ACTION ITEM: Spot each line in the data below containing "paper" and copy it.

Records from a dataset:
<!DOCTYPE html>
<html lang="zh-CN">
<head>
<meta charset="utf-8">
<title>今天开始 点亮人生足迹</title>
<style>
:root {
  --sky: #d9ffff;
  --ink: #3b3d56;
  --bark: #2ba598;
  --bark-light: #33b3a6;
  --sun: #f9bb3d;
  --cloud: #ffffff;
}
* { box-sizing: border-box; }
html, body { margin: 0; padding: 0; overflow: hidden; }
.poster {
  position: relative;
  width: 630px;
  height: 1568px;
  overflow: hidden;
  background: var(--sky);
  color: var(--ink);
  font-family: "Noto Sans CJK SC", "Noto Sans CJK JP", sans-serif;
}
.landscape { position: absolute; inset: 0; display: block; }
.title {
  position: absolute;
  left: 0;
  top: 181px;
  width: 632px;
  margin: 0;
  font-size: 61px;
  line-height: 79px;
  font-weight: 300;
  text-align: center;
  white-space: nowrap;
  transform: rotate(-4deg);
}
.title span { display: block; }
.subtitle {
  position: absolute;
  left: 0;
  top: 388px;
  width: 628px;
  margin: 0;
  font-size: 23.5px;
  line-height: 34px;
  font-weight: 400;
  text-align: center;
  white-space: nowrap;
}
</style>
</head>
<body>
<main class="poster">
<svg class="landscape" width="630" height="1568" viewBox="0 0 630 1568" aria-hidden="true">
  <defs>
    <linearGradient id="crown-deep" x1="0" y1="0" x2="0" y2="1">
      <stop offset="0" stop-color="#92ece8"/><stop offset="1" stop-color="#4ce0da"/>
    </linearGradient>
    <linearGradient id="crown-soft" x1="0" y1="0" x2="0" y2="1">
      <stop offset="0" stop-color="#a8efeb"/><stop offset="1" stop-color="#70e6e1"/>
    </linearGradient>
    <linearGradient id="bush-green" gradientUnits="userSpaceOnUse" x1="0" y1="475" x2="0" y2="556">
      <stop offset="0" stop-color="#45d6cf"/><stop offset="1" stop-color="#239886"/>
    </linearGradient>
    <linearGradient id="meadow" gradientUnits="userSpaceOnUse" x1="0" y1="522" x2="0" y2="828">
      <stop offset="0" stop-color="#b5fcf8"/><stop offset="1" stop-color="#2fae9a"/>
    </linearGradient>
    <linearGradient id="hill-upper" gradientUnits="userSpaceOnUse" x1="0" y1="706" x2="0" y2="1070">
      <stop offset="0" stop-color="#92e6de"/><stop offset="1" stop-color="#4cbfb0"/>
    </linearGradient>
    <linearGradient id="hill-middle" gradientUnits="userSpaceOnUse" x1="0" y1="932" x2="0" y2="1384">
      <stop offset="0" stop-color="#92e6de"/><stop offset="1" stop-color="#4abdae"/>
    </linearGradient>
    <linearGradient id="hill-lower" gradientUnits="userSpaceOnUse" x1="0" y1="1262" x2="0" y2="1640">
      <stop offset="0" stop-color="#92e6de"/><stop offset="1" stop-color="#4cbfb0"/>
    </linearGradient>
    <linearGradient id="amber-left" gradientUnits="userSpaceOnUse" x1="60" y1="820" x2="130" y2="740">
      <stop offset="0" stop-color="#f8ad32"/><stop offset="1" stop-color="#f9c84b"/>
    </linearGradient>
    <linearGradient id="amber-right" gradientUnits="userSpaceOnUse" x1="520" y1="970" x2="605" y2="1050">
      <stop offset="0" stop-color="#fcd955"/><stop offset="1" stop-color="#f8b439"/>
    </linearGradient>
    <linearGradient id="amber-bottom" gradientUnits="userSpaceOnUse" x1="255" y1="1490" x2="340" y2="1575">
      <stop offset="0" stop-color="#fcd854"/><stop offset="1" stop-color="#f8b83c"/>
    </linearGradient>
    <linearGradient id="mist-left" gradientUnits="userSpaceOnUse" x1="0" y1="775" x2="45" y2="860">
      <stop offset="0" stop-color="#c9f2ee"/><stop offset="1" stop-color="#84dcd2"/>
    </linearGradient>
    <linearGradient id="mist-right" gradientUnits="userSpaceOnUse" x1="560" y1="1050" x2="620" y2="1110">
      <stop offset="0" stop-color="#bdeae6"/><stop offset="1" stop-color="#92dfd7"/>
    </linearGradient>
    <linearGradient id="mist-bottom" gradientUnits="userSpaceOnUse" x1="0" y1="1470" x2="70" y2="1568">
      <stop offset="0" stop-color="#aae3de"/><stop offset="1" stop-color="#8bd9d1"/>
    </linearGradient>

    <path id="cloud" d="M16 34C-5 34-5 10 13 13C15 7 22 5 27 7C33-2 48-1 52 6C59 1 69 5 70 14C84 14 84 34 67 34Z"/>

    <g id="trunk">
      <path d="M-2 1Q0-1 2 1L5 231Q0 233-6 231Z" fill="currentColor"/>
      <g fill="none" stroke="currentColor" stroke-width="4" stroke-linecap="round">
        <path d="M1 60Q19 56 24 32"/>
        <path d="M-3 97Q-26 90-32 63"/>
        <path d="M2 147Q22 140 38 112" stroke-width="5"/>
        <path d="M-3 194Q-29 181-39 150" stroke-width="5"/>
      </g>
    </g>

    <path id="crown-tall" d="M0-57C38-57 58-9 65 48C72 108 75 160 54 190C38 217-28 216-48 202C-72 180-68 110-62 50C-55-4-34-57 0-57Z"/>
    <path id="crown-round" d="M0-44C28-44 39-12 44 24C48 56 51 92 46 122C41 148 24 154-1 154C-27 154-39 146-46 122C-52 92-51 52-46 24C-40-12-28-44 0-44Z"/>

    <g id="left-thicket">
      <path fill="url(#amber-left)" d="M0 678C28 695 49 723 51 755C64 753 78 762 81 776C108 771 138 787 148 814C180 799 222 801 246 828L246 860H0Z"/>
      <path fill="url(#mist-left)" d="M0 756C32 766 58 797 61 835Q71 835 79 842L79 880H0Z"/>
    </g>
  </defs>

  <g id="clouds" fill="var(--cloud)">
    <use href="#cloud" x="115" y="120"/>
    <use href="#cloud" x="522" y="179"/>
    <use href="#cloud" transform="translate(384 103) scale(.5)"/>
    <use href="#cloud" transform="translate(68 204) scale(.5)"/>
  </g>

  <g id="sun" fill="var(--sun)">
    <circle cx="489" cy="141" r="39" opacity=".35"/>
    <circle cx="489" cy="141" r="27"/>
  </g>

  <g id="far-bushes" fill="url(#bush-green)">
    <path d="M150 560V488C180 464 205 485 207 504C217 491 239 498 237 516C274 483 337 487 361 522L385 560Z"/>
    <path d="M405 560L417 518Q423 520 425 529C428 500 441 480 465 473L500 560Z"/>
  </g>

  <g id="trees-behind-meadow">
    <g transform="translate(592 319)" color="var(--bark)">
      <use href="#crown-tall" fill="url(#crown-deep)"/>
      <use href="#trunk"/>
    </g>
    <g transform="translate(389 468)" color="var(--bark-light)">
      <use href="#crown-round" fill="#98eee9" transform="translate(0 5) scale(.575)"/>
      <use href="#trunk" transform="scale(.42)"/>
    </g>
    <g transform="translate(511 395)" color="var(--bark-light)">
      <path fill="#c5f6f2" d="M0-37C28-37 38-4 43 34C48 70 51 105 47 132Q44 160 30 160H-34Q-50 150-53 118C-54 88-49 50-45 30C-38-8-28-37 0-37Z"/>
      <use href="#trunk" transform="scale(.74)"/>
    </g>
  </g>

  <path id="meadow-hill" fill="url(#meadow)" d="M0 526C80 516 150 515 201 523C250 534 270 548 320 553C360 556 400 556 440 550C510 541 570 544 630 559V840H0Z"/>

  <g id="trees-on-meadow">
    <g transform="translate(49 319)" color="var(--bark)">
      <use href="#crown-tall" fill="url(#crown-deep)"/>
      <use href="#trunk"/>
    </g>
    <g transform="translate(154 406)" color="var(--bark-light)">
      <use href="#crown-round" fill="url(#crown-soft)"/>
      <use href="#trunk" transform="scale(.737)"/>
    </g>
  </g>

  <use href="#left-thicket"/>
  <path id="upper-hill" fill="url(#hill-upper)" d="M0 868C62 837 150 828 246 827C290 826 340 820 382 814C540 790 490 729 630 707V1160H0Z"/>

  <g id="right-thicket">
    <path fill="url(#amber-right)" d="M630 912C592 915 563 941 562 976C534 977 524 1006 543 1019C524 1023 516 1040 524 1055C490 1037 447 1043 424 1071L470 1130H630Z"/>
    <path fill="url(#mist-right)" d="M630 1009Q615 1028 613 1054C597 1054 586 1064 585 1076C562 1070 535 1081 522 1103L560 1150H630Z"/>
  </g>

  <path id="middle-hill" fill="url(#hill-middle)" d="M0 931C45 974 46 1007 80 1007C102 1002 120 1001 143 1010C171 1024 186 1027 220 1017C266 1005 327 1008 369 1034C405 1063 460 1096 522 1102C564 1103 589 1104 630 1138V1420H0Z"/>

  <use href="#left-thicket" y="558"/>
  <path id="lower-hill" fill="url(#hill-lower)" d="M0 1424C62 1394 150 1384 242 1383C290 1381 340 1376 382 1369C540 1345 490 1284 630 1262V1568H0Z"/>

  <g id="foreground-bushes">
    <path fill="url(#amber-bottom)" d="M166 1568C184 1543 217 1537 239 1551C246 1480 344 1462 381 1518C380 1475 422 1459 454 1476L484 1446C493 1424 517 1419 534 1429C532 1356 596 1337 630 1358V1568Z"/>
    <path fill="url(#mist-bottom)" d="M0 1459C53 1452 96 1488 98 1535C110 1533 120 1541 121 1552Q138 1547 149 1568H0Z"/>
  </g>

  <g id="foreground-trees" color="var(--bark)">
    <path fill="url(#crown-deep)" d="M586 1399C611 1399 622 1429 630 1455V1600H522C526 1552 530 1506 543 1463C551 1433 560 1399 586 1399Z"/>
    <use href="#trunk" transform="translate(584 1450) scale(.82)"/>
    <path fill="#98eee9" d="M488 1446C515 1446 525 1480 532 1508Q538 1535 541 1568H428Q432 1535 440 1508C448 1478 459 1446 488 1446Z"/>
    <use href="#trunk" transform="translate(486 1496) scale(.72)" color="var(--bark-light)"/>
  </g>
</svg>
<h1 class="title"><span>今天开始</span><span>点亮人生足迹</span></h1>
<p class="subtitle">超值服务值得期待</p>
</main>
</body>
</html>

--

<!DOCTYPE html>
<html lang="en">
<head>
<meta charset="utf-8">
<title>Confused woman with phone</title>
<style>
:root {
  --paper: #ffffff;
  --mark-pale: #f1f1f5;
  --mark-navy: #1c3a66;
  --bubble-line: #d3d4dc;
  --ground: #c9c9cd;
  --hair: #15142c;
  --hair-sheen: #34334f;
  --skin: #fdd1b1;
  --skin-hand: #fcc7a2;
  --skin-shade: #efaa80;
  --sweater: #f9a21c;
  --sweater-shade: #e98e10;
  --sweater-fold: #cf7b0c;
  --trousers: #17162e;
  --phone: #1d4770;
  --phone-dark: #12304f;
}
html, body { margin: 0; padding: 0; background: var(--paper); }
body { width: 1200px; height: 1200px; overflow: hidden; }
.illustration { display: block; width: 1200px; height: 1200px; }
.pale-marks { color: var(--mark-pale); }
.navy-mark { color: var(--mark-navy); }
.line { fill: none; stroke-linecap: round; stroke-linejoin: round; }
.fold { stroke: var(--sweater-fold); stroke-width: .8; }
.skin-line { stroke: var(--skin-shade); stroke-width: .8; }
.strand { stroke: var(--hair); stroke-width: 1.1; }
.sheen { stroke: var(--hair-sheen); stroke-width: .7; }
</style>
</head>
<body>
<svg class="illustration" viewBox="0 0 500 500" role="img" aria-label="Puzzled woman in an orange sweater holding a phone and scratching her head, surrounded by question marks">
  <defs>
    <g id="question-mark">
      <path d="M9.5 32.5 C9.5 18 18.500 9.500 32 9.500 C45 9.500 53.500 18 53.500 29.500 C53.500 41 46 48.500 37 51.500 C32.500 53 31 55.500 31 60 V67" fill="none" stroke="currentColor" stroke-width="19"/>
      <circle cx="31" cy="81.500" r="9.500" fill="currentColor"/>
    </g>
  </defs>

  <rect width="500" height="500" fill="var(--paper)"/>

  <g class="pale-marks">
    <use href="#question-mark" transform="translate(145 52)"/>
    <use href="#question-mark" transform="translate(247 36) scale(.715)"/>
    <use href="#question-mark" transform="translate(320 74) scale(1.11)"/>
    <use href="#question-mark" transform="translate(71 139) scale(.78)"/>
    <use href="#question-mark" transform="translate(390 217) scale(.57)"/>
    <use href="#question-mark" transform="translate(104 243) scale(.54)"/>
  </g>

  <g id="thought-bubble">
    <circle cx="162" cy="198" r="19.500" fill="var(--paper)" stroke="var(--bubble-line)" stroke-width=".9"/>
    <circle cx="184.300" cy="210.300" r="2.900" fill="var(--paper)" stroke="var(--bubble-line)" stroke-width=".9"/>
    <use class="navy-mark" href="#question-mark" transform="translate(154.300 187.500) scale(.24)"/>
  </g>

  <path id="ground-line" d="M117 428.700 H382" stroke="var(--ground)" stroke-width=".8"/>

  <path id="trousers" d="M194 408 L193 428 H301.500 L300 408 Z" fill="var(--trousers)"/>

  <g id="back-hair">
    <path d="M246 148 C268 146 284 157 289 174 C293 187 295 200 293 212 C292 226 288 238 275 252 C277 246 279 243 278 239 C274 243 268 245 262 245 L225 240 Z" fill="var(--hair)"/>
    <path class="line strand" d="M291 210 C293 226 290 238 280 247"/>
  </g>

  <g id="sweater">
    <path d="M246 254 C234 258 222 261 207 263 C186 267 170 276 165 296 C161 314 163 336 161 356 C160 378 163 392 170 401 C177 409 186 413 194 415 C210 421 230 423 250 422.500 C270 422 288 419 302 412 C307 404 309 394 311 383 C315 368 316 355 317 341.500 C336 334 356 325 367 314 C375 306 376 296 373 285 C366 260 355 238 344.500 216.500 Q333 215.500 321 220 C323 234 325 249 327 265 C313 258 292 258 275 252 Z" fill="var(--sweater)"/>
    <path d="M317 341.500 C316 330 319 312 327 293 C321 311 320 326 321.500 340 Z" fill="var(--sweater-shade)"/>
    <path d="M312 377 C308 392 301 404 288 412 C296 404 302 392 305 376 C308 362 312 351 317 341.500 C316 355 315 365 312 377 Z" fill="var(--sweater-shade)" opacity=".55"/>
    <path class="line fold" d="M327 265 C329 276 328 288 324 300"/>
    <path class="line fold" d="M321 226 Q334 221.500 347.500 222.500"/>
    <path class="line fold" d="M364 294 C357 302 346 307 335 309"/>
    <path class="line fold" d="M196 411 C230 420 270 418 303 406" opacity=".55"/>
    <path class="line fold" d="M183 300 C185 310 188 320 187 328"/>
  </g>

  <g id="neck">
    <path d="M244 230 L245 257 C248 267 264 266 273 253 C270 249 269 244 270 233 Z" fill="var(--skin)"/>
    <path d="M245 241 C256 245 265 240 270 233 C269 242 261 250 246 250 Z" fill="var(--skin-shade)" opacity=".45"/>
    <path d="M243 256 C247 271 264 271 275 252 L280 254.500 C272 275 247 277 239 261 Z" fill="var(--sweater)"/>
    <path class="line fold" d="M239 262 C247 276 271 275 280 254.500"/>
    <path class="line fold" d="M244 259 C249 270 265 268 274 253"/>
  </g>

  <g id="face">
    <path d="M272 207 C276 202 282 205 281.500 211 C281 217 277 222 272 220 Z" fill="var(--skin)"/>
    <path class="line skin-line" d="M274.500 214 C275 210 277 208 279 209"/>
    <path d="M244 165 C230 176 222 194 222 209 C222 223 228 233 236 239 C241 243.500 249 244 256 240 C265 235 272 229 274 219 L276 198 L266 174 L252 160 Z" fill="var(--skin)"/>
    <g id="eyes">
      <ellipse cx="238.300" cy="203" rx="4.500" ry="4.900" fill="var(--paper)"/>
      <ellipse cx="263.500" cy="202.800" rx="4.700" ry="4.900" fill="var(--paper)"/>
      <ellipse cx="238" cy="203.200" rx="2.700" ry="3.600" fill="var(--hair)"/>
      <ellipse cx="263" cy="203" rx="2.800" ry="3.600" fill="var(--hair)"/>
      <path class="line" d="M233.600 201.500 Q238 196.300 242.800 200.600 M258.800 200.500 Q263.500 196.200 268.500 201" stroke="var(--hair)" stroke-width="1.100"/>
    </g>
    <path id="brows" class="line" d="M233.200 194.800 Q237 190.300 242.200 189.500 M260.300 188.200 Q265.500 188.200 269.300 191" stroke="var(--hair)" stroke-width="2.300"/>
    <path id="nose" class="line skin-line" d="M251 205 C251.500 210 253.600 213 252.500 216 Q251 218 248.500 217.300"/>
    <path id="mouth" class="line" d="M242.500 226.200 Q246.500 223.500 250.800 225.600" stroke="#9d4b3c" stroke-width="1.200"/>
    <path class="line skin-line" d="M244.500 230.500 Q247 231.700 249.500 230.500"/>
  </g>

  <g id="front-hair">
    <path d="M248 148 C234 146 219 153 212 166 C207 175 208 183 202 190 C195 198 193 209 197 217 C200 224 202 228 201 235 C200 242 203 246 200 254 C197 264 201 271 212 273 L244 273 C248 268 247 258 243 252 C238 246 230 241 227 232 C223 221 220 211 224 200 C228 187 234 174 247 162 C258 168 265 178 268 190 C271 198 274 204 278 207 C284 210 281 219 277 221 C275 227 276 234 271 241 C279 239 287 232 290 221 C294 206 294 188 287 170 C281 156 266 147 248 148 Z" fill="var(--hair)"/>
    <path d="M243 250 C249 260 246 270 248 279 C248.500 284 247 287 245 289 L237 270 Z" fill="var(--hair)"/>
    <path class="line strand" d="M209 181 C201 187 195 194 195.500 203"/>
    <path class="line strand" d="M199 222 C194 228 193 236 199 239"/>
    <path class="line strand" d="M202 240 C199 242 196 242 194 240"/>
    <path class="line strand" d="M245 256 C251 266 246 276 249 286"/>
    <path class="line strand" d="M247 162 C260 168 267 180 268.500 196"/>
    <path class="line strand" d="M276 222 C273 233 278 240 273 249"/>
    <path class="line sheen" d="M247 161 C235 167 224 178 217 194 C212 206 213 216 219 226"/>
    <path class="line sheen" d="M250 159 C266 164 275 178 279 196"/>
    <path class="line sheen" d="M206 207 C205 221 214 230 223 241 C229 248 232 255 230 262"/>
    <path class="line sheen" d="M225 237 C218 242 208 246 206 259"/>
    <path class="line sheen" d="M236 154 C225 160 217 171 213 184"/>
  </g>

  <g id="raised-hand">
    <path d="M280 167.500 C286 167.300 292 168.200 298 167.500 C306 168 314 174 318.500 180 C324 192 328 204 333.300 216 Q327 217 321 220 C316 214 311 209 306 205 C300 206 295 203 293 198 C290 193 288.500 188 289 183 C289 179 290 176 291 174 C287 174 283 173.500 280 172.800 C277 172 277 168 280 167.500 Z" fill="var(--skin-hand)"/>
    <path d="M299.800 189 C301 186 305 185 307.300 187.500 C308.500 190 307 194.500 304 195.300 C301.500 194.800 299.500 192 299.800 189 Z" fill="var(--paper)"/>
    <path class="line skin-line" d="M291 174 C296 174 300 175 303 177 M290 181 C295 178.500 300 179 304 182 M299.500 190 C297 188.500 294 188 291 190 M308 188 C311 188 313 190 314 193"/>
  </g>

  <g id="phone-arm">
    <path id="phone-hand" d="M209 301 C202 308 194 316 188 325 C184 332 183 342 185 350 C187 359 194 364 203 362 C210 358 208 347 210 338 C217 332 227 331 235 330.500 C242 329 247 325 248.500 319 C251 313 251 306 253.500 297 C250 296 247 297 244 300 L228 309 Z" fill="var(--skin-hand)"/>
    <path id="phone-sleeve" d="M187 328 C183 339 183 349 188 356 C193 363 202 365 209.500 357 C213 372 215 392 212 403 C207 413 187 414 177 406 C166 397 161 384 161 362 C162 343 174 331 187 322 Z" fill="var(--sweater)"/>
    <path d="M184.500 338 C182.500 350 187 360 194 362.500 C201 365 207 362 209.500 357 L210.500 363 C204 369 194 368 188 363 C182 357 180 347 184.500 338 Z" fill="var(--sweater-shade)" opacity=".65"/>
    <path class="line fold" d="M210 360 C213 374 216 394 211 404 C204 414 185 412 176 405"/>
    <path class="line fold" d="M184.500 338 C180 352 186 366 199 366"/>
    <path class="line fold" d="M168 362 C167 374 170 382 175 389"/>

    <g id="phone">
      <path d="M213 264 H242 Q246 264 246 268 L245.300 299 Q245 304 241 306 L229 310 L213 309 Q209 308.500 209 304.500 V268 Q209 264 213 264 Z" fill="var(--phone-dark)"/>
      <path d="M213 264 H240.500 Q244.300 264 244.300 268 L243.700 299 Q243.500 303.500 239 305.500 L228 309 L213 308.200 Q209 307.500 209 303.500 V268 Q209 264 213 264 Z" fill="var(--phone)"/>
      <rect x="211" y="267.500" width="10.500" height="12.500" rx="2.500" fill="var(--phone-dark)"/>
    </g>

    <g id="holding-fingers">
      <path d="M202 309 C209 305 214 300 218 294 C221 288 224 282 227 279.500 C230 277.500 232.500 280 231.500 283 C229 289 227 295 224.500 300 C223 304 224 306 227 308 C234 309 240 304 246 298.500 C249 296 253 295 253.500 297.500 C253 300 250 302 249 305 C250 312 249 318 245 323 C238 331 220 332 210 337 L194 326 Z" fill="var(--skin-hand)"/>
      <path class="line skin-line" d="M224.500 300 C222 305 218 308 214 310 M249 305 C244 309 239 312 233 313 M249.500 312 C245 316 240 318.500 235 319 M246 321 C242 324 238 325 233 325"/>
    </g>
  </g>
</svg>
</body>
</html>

RESULT:
  --paper: #ffffff;
html, body { margin: 0; padding: 0; background: var(--paper); }
  <rect width="500" height="500" fill="var(--paper)"/>
    <circle cx="162" cy="198" r="19.500" fill="var(--paper)" stroke="var(--bubble-line)" stroke-width=".9"/>
    <circle cx="184.300" cy="210.300" r="2.900" fill="var(--paper)" stroke="var(--bubble-line)" stroke-width=".9"/>
      <ellipse cx="238.300" cy="203" rx="4.500" ry="4.900" fill="var(--paper)"/>
      <ellipse cx="263.500" cy="202.800" rx="4.700" ry="4.900" fill="var(--paper)"/>
    <path d="M299.800 189 C301 186 305 185 307.300 187.500 C308.500 190 307 194.500 304 195.300 C301.500 194.800 299.500 192 299.800 189 Z" fill="var(--paper)"/>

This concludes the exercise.